"We are concerned about China's deteriorating human rights record, notably the arrests and ongoing detention of rights activists, civil society leaders and lawyers," US ambassador Keith Harper told the UN Human Rights Council in Geneva.
Speaking on behalf of Australia, Britain, Denmark, Finland, Germany, Iceland, Ireland, Japan, Norway, the Netherlands, Sweden and the United States, Harper said that in many cases, those detained "have not been granted access to legal council or allowed visits by family members."
"These actions are in contravention of China's own laws, and international commitments," he said.
Harper came out in support of comments by UN human rights chief Zeid Ra'ad Al Hussein last month raising concerns about the arrest of around 250 lawyers and activists in a crackdown since July 2015.
In comments harshly criticised by Beijing, Zeid said China appeared to be locking up government critics regardless of whether they had committed a crime, and demanded it release those detained "immediately and without conditions."
Harper echoed the call, urging China "to release all rights activists, civil society leaders and lawyers detained for peacefully exercising their freedom of expression or for lawfully practising their profession."
The US ambassador to the UN rights council also raised concerns over "the unexplained recent disappearances and apparent coerced returns of Chinese and foreign citizens from outside mainland China".
"These extra-territorial actions are unacceptable, and out of step with the expectations of the international community and a challenge to the rule-based international order," Harper said.
Five booksellers from Hong Kong's Mighty Current publishing house, known for its salacious titles critical of Beijing, for instance went missing last year.
They all later turned up on television in mainland China to say they had not been abducted, with some providing tearful confessions that they had been smuggling illicit books into the country.
Harper voiced concern over "the increasing number of individuals whose confessions have been aired on state media prior to any indictment or judicial process".

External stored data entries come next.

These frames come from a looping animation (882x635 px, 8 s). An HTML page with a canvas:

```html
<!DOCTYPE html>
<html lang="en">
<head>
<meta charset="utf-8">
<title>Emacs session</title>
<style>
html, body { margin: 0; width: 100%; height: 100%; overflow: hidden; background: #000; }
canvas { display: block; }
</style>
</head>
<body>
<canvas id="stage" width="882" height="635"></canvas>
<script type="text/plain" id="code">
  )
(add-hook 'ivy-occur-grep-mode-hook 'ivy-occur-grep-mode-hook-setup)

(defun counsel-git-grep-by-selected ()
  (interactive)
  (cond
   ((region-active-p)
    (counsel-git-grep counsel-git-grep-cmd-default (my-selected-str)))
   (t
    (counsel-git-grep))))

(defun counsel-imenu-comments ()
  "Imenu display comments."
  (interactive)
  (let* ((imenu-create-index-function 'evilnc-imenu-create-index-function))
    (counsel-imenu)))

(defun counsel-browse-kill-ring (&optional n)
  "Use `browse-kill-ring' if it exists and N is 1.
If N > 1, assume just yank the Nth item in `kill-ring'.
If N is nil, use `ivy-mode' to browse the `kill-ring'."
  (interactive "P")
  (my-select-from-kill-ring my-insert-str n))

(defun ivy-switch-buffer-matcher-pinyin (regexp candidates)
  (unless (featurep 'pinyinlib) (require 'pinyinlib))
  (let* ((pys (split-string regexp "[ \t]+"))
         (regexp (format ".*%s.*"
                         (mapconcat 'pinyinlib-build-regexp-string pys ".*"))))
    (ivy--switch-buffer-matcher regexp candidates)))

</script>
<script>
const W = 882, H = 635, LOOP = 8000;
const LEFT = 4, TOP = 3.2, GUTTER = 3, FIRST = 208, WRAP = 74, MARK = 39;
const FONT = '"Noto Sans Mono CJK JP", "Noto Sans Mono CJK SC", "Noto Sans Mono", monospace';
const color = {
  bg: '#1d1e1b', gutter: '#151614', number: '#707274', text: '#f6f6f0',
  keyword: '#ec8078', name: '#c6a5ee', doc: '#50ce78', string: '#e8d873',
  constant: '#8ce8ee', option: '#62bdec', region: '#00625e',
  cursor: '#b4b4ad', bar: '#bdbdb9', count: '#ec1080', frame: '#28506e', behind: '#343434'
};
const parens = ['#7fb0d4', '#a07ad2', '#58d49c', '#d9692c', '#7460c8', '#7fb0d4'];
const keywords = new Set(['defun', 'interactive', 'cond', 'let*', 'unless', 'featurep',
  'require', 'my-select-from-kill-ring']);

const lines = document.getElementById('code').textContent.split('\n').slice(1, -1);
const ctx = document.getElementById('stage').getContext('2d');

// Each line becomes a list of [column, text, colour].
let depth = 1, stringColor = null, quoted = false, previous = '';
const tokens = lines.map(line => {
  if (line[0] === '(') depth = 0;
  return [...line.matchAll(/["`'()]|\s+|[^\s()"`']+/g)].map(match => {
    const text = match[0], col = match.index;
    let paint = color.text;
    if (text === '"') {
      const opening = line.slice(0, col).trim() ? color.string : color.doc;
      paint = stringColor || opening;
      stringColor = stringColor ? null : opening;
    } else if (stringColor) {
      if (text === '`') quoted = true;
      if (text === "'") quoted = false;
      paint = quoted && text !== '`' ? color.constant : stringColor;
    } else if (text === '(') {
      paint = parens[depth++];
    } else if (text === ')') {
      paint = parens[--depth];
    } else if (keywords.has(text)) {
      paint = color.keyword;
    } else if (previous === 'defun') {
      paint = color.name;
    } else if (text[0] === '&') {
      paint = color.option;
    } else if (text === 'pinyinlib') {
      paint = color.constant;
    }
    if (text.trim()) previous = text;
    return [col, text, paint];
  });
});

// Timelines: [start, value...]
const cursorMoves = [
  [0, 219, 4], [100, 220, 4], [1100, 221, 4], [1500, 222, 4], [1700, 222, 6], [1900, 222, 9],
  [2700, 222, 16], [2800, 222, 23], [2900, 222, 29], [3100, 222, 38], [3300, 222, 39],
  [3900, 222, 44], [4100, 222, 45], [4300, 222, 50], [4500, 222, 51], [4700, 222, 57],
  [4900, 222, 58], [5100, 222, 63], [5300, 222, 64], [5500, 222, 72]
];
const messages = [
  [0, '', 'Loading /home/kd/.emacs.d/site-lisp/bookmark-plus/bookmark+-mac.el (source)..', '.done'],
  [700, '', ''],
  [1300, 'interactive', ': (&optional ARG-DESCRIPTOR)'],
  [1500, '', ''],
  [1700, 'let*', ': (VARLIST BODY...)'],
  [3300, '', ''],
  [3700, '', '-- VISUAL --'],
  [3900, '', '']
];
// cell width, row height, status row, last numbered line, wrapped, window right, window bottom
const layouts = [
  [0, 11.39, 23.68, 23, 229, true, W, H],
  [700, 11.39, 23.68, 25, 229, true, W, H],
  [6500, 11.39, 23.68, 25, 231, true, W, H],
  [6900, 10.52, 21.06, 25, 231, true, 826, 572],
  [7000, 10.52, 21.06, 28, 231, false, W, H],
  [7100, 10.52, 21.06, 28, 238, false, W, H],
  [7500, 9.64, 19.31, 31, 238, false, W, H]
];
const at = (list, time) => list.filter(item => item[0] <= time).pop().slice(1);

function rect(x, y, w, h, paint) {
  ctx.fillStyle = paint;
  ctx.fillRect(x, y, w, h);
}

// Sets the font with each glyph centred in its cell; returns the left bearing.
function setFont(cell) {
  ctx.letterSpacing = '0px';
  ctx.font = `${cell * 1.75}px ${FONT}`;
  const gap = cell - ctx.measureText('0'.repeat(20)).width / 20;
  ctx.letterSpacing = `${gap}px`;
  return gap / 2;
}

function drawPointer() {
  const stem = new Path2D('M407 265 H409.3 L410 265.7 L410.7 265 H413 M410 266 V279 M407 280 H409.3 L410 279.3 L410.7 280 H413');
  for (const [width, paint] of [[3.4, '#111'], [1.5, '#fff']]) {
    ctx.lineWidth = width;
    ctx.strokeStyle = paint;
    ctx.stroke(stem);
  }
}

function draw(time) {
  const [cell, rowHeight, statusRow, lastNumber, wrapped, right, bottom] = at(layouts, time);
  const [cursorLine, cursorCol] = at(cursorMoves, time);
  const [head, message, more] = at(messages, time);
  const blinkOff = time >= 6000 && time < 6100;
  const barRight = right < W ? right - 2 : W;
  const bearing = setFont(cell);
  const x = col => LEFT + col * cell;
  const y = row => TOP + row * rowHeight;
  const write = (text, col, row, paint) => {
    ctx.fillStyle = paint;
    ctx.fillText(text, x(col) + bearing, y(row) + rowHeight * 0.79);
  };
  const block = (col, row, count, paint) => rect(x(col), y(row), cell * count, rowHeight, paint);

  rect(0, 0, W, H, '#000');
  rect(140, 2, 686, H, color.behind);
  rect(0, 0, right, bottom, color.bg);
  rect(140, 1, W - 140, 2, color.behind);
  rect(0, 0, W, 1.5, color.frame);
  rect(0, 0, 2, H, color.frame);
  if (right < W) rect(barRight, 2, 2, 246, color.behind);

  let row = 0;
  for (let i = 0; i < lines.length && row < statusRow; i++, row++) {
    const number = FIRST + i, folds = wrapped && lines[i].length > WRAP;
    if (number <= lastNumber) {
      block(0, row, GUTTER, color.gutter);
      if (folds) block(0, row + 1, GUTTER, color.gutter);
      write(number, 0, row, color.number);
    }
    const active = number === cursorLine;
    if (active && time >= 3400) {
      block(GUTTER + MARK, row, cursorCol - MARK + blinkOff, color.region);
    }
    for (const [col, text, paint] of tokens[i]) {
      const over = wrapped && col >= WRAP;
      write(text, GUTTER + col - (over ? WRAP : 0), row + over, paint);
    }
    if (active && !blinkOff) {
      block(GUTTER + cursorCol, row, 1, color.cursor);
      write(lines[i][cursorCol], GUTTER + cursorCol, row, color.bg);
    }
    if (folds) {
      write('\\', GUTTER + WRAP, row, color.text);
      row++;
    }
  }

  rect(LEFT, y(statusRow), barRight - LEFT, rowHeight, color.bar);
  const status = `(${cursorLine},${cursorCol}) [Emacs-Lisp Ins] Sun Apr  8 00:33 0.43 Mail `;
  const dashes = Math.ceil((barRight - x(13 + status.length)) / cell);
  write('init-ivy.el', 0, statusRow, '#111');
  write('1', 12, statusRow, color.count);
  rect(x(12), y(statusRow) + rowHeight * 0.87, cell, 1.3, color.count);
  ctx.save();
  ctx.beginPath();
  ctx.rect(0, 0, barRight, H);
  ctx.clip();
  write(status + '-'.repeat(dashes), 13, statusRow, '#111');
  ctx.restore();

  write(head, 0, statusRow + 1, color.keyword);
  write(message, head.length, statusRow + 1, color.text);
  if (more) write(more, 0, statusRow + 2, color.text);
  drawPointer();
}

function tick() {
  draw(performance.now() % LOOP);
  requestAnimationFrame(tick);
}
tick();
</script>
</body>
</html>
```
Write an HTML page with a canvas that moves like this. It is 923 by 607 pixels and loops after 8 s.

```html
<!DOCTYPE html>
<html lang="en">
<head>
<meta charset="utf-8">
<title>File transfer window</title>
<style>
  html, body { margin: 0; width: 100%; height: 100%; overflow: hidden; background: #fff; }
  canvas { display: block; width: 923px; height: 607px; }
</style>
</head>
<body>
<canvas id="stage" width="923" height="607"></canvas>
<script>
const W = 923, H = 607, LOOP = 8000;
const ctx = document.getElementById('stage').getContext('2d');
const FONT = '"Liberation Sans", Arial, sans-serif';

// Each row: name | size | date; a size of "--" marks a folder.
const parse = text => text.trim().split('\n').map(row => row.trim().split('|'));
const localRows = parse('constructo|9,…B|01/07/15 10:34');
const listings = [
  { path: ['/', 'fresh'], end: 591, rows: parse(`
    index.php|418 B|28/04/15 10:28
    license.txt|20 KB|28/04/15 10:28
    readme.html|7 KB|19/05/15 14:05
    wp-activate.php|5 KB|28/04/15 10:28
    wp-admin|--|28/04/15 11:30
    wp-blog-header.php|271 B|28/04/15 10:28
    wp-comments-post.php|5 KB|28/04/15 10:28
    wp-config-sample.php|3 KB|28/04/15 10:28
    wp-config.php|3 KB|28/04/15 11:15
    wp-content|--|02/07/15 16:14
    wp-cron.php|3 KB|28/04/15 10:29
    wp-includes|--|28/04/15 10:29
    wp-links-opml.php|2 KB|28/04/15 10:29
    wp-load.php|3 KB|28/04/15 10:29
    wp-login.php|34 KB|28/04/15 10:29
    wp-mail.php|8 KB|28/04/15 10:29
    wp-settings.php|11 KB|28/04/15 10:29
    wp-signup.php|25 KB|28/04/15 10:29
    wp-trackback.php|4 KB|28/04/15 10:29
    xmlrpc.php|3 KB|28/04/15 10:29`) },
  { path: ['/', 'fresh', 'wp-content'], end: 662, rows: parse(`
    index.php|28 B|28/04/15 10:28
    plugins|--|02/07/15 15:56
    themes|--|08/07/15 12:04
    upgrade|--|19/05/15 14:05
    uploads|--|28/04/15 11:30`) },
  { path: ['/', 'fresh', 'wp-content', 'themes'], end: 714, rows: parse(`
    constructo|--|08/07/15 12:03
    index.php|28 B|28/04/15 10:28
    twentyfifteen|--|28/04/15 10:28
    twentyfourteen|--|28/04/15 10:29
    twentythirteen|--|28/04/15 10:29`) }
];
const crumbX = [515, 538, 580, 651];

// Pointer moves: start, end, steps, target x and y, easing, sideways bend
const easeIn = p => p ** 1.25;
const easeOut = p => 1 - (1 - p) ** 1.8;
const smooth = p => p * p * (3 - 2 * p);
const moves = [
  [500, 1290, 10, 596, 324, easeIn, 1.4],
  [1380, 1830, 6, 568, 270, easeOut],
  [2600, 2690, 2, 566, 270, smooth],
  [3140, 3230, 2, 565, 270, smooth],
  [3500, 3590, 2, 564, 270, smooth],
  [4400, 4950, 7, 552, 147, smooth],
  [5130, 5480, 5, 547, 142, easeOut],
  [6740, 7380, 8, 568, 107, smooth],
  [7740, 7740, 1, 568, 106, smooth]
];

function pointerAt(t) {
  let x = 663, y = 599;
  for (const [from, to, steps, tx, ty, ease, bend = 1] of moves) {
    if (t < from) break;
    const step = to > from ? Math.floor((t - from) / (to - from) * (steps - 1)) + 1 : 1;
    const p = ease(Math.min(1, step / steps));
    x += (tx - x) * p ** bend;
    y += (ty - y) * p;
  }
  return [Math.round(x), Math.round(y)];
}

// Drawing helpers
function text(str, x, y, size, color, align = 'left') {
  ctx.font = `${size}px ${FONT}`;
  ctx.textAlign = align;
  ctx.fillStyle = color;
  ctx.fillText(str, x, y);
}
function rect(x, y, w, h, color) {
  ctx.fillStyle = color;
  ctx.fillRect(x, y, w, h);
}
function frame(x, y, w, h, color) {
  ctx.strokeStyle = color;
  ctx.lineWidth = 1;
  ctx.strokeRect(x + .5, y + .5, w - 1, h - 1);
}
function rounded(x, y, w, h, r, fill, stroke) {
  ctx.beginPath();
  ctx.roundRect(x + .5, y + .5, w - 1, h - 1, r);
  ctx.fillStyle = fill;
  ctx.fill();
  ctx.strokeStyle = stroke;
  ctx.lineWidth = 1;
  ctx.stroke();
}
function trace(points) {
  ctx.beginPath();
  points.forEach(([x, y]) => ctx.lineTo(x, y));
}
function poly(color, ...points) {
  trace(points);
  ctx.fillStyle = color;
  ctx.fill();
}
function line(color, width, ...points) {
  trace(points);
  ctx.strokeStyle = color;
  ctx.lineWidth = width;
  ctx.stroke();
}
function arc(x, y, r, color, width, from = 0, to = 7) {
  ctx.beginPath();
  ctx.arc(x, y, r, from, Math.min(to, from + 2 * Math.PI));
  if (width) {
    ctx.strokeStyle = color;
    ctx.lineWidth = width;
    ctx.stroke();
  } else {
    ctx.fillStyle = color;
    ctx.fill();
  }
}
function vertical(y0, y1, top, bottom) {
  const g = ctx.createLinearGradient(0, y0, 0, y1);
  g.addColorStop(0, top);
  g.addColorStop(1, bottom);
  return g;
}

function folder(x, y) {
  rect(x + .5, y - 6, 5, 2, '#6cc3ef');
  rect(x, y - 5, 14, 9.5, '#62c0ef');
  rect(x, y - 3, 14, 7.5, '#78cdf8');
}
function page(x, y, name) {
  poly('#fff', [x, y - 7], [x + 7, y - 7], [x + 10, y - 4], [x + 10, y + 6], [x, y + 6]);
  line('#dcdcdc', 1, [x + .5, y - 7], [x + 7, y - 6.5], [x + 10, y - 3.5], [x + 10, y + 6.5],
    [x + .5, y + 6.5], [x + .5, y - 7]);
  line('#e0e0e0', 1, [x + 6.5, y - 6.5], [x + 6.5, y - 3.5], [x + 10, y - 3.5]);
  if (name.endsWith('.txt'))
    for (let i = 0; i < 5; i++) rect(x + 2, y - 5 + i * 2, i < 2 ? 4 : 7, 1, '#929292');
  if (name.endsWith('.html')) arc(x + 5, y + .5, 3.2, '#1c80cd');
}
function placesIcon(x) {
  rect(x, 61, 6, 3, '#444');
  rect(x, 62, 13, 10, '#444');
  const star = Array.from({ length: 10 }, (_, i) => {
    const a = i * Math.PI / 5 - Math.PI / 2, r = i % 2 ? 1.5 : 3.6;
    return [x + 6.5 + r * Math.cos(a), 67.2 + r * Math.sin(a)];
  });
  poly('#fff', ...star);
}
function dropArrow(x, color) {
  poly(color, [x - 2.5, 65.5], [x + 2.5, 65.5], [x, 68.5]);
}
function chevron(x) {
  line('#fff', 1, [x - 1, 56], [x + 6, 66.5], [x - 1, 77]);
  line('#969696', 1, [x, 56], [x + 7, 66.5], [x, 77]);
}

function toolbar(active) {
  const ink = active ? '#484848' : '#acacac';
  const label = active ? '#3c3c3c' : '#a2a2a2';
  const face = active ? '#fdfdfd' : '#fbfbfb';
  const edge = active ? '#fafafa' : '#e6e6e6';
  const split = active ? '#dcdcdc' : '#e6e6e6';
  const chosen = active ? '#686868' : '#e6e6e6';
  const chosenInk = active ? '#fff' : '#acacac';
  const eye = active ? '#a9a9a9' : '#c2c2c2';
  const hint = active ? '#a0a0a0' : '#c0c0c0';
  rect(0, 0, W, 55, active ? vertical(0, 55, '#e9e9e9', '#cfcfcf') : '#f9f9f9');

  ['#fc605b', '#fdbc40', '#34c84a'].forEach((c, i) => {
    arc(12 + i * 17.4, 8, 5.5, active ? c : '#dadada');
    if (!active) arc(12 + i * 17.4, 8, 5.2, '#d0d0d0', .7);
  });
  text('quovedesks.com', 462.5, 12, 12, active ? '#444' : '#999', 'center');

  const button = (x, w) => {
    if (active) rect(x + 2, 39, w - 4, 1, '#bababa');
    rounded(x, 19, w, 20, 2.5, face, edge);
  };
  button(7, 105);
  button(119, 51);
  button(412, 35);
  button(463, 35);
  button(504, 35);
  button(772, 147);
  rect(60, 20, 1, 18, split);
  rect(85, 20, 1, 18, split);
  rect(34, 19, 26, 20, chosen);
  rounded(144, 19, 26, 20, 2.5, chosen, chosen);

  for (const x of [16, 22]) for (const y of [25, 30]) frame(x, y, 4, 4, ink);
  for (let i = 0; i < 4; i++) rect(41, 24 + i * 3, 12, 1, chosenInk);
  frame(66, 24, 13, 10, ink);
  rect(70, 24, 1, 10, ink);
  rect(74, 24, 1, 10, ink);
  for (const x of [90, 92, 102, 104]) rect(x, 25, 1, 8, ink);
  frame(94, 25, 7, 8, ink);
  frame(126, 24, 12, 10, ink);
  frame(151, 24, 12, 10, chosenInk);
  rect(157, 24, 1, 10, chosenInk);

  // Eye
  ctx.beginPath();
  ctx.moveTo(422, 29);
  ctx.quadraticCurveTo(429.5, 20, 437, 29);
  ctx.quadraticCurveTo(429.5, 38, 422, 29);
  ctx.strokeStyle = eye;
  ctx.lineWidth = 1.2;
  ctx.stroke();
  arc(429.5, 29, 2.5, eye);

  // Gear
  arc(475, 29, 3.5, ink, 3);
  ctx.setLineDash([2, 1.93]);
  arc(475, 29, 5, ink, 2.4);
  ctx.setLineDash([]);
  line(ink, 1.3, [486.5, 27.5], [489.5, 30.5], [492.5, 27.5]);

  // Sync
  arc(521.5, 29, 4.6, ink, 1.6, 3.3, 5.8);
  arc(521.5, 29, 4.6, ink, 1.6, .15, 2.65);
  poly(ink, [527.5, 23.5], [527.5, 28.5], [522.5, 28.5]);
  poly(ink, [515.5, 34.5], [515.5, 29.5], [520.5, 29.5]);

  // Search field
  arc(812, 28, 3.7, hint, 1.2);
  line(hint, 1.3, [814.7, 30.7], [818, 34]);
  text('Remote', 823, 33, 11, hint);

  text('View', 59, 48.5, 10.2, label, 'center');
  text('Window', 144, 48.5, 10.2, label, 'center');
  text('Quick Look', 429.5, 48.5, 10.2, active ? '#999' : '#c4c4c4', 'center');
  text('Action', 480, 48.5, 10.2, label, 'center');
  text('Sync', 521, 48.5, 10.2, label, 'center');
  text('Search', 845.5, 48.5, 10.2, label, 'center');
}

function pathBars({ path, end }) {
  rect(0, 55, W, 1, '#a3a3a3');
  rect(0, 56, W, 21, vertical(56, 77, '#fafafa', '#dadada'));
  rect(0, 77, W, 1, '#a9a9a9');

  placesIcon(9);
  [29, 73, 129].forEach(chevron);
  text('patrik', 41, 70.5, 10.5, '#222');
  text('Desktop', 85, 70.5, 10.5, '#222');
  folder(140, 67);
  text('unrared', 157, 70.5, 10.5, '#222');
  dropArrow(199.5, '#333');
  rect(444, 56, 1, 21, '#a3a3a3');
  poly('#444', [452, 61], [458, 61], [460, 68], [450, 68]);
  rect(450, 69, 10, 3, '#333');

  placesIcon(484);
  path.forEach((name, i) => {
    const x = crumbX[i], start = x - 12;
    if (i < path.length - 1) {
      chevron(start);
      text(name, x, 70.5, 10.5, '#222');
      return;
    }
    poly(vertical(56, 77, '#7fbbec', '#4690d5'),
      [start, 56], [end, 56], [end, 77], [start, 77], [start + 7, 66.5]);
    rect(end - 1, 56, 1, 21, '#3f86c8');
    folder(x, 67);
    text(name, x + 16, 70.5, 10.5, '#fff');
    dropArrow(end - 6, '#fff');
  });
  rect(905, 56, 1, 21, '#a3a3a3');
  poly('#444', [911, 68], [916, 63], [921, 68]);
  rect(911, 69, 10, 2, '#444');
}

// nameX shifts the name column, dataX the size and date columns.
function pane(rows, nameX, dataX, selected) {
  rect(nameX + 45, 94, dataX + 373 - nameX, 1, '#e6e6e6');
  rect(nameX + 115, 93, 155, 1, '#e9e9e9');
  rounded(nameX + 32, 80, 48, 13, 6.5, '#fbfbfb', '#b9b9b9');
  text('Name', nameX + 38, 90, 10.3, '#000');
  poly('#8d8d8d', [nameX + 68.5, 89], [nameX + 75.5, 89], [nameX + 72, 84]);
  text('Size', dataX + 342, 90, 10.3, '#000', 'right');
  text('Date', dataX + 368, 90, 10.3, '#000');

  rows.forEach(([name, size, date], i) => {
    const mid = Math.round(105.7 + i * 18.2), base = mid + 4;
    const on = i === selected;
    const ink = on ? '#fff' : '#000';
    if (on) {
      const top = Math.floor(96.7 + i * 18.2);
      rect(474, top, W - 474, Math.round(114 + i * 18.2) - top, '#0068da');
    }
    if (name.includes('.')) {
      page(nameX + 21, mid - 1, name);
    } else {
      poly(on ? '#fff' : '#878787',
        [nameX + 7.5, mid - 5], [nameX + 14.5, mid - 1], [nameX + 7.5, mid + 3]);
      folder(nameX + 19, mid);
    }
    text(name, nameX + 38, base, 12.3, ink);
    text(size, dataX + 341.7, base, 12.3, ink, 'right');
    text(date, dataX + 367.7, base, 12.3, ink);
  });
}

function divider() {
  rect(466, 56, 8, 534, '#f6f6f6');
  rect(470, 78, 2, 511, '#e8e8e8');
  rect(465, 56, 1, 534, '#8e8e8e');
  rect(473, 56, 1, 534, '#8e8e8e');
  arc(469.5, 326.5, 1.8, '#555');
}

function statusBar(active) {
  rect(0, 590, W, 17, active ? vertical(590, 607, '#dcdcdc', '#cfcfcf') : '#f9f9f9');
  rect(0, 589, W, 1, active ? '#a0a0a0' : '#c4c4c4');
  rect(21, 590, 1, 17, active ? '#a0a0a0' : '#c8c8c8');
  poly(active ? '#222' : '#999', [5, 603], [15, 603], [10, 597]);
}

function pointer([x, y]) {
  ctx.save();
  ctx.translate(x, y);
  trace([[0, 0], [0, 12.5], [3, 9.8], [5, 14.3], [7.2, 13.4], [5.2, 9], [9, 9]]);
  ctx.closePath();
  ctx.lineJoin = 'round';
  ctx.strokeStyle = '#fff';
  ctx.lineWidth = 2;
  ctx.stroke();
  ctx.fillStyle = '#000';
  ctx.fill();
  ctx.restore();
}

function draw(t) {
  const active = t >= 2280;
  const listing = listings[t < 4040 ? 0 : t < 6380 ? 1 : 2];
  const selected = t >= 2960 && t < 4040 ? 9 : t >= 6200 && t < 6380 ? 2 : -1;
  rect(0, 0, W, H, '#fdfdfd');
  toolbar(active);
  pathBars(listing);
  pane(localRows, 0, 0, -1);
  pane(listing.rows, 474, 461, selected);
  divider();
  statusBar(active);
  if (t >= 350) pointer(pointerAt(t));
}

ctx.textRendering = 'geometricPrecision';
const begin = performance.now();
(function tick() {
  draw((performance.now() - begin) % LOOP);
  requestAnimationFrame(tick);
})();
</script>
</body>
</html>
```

"These actions run contrary to fair trial guarantees enshrined in China's laws, and counter to the rights and freedoms set out in the universal declaration of human rights."